§ **THE PROBLEM**:
Lines with "disc": pull these out of the listing below.
• • • • • • •
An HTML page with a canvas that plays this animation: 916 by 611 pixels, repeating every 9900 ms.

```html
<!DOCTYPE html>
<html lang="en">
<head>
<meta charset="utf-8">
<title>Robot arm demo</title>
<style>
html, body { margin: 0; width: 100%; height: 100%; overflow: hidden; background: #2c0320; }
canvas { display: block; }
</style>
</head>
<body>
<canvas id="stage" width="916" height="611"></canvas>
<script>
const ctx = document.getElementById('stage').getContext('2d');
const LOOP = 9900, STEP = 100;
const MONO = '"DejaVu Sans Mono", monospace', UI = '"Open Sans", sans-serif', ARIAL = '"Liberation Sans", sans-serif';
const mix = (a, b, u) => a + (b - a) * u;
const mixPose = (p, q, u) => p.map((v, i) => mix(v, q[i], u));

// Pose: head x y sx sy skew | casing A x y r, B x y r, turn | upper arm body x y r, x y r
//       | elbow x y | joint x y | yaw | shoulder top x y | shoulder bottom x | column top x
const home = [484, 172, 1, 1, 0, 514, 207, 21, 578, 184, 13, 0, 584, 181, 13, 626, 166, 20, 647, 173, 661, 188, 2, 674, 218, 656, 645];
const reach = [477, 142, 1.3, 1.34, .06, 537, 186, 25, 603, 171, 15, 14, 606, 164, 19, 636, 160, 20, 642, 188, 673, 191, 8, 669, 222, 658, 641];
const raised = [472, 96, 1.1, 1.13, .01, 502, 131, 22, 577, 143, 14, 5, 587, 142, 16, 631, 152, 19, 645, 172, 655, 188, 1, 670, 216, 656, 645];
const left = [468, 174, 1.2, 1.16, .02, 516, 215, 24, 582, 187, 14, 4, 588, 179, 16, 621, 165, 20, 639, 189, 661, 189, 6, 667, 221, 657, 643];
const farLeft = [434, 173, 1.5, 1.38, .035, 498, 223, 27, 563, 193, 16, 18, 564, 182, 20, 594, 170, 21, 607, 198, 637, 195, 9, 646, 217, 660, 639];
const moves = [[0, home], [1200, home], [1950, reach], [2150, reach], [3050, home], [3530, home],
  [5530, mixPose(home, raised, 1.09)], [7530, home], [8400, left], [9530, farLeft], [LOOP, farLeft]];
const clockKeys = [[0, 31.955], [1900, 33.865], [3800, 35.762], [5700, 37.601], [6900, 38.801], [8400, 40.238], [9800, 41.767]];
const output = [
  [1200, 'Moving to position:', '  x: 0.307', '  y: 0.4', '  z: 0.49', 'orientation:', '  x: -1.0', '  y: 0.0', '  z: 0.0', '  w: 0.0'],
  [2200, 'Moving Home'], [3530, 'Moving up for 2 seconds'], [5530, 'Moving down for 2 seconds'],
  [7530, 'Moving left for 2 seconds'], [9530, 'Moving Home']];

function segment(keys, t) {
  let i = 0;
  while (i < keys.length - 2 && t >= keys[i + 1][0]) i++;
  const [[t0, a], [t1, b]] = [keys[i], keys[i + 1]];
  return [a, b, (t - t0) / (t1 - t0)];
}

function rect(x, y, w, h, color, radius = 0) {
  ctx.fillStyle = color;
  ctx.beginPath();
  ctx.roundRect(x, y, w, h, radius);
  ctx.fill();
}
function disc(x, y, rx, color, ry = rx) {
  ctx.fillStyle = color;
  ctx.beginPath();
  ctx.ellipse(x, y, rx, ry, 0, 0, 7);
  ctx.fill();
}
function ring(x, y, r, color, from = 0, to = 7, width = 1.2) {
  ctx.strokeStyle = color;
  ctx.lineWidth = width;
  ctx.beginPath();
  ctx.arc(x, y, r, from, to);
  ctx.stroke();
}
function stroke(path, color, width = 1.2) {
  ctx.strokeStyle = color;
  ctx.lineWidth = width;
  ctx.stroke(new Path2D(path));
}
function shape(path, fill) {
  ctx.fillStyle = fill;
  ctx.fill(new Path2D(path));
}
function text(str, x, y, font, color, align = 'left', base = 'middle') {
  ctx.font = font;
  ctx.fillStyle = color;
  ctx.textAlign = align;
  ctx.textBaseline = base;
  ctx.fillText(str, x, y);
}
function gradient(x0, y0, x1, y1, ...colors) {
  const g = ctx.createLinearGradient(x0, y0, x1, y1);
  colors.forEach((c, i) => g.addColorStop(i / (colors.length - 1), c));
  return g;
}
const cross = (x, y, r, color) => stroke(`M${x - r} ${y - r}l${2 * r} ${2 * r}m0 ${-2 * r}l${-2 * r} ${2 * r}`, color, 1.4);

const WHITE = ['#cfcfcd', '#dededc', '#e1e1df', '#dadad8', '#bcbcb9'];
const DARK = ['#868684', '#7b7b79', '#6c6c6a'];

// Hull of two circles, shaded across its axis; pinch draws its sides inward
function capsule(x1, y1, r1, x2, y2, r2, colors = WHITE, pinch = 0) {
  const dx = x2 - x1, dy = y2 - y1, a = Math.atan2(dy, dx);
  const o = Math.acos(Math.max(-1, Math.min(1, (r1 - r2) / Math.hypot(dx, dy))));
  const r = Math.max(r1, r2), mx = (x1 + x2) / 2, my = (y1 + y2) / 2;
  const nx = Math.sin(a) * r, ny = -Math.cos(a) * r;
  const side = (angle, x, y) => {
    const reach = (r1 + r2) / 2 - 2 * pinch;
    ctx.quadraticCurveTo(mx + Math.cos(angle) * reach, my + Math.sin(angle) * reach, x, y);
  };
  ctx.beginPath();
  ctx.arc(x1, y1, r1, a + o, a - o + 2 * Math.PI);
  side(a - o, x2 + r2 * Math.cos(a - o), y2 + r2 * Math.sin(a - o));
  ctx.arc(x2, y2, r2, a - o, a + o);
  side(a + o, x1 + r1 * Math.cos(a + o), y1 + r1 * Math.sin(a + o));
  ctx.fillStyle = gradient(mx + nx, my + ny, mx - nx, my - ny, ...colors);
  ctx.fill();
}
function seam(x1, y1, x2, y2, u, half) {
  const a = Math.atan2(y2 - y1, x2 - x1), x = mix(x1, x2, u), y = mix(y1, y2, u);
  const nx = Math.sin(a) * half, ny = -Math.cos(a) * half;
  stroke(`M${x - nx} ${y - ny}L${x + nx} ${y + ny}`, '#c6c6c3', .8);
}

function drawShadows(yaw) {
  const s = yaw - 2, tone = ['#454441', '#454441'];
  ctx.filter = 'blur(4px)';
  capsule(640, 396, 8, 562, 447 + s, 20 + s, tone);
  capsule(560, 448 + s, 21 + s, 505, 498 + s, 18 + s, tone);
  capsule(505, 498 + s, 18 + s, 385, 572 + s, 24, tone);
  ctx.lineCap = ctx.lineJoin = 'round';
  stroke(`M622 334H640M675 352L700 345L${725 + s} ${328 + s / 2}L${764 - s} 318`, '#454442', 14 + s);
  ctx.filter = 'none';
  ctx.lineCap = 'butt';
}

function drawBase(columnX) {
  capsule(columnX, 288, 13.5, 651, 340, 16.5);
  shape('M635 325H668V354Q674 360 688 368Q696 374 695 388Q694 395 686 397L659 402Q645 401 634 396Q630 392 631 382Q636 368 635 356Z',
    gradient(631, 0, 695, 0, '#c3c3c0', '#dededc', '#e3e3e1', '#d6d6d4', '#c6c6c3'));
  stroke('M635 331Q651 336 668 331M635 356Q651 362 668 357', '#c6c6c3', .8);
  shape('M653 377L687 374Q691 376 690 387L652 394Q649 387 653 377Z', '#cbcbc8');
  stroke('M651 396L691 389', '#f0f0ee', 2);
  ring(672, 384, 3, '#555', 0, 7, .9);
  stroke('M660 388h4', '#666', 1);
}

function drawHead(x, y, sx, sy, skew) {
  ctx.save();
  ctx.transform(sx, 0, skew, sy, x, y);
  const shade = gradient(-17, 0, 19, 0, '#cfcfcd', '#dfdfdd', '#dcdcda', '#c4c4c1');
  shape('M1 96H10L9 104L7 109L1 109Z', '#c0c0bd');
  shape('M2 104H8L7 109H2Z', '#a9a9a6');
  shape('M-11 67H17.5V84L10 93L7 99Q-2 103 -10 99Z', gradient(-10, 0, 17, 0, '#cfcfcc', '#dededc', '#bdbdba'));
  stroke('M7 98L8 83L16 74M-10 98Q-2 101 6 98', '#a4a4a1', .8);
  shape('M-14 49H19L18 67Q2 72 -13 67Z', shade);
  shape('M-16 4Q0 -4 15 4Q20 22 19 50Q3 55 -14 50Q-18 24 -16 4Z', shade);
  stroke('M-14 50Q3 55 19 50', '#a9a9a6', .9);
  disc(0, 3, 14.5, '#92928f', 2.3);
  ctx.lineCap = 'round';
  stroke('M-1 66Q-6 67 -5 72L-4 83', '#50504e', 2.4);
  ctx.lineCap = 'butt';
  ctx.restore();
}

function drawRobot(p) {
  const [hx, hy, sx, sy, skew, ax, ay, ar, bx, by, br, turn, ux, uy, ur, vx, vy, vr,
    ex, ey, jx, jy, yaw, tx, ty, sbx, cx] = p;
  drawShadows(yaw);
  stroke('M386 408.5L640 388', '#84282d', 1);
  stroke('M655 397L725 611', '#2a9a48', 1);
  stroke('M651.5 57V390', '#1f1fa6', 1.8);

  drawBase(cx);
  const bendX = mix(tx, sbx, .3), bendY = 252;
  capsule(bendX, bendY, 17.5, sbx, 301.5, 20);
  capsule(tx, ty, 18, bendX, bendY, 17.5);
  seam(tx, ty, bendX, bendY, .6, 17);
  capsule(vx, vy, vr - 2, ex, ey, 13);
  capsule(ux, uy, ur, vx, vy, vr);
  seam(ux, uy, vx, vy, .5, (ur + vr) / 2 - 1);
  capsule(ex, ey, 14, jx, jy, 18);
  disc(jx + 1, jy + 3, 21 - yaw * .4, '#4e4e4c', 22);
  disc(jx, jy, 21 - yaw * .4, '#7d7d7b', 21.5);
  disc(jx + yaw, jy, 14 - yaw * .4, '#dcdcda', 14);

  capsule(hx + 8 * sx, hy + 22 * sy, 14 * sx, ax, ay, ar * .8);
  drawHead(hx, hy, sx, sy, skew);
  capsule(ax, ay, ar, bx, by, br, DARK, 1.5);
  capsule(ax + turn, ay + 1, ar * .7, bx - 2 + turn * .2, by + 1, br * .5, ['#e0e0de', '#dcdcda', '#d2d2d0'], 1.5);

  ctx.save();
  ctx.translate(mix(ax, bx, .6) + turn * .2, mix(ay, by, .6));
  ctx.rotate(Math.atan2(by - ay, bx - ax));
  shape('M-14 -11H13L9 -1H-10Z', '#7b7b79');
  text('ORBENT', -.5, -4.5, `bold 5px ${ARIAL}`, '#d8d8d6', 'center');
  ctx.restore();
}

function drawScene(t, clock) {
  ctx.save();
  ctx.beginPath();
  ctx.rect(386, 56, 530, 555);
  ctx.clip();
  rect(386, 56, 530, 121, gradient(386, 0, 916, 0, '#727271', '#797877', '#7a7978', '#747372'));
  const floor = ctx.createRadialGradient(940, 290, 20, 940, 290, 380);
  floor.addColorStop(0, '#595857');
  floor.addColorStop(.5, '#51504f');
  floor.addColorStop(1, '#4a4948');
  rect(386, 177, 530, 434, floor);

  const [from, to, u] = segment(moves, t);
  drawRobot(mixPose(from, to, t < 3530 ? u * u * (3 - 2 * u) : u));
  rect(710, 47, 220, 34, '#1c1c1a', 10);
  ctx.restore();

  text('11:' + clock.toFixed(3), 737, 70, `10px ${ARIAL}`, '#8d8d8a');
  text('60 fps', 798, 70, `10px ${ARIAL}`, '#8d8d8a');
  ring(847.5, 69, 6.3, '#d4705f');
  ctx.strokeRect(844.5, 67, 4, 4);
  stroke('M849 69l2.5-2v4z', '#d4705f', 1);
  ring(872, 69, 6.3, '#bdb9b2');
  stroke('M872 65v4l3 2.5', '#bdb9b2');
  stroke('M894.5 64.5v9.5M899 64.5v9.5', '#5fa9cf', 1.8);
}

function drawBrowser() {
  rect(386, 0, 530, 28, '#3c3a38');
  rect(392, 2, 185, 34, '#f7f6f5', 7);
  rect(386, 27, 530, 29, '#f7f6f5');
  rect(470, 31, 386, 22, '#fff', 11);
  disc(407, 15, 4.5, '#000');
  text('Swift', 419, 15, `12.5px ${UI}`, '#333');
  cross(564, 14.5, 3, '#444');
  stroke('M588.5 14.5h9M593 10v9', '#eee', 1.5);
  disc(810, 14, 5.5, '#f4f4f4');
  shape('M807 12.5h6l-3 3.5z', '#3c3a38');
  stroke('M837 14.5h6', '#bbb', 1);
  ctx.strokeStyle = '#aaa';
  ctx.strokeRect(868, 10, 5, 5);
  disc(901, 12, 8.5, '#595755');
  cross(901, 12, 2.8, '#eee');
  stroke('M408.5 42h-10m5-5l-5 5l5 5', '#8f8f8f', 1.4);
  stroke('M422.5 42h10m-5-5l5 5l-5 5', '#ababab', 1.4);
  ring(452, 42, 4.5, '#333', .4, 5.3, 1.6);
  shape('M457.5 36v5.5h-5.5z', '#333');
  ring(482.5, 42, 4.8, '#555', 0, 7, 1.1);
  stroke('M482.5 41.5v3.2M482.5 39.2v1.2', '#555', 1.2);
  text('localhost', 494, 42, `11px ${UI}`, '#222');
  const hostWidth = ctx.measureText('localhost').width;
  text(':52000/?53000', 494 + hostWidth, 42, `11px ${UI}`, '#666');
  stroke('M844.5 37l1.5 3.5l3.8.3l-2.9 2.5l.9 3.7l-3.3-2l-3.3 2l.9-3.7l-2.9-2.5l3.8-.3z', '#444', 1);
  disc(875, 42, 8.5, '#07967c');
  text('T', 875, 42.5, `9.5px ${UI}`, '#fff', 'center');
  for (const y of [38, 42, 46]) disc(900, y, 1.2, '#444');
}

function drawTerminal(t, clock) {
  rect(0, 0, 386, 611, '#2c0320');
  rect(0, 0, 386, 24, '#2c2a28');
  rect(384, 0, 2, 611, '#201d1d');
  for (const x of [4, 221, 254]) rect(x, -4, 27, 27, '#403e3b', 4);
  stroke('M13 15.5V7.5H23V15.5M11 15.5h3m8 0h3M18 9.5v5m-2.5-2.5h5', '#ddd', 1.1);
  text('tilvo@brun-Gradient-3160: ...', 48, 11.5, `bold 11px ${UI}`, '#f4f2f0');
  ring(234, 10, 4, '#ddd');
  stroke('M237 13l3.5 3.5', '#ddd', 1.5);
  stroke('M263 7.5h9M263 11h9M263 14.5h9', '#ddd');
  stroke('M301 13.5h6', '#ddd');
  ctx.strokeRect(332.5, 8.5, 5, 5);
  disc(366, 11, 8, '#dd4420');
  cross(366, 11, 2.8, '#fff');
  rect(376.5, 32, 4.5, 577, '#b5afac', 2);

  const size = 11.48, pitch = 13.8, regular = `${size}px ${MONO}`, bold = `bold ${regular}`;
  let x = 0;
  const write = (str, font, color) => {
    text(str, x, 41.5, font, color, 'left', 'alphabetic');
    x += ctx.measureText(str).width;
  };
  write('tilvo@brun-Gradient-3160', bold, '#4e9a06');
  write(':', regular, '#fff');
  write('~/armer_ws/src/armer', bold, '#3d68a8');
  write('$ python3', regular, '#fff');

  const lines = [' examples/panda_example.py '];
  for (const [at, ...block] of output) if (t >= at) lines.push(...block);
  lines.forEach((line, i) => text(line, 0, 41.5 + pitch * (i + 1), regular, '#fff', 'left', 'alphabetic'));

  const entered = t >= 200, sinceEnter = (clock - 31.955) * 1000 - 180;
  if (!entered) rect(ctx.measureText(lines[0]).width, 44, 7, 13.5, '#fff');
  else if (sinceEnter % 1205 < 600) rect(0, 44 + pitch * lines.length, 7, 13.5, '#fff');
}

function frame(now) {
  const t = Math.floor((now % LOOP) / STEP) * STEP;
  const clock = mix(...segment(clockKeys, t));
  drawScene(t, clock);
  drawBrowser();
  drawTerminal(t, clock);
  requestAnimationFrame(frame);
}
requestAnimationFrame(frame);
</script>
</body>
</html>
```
• • • • • • •
§ **SOLUTION FOR THIS TASK**:
function disc(x, y, rx, color, ry = rx) {
  disc(0, 3, 14.5, '#92928f', 2.3);
  disc(jx + 1, jy + 3, 21 - yaw * .4, '#4e4e4c', 22);
  disc(jx, jy, 21 - yaw * .4, '#7d7d7b', 21.5);
  disc(jx + yaw, jy, 14 - yaw * .4, '#dcdcda', 14);
  disc(407, 15, 4.5, '#000');
  disc(810, 14, 5.5, '#f4f4f4');
  disc(901, 12, 8.5, '#595755');
  disc(875, 42, 8.5, '#07967c');
  for (const y of [38, 42, 46]) disc(900, y, 1.2, '#444');
  disc(366, 11, 8, '#dd4420');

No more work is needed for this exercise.